Plain-text document sources
++++

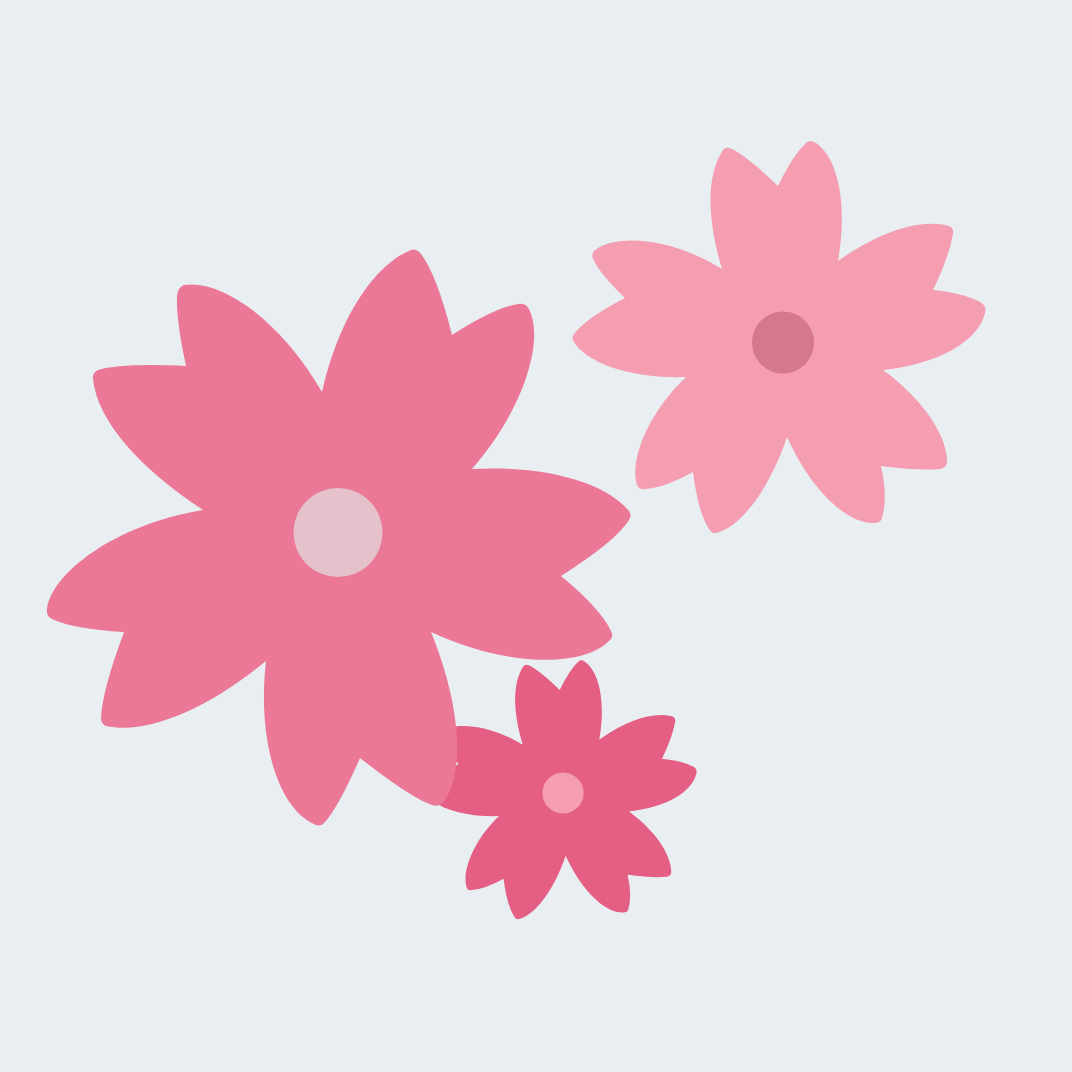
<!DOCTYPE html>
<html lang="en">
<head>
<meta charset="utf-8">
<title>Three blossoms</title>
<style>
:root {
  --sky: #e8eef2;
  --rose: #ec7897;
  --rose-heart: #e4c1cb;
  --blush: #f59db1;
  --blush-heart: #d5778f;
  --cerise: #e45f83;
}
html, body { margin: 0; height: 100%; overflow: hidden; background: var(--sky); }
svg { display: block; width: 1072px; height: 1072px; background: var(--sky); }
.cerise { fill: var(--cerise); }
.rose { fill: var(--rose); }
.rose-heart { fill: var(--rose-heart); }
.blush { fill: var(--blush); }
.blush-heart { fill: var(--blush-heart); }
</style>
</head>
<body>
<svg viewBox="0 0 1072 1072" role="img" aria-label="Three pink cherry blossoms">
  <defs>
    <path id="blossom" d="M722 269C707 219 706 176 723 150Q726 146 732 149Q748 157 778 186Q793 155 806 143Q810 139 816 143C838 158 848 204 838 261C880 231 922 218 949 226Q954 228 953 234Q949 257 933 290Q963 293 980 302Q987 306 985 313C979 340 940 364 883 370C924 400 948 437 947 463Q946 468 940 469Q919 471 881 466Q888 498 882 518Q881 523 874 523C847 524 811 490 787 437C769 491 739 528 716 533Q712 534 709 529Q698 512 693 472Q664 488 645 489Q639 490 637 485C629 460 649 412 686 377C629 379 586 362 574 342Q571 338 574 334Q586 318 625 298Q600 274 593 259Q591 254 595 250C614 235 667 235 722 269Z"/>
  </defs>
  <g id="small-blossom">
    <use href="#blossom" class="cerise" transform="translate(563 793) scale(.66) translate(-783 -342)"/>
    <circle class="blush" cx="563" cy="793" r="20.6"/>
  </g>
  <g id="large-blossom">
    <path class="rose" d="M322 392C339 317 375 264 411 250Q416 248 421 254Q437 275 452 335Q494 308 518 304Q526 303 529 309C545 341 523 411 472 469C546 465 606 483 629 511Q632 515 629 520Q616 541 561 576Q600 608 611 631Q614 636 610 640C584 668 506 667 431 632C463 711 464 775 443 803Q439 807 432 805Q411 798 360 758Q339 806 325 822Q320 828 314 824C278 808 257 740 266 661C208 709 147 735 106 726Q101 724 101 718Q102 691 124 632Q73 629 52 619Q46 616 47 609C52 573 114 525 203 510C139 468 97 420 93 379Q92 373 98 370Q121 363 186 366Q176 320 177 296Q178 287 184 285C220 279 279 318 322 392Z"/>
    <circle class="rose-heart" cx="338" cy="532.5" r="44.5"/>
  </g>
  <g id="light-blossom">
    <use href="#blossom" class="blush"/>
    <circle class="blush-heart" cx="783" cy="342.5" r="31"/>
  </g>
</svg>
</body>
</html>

++++

_Required work_
Tally the lines of the records holding the word "html", then state only the tally.

_Response box_
4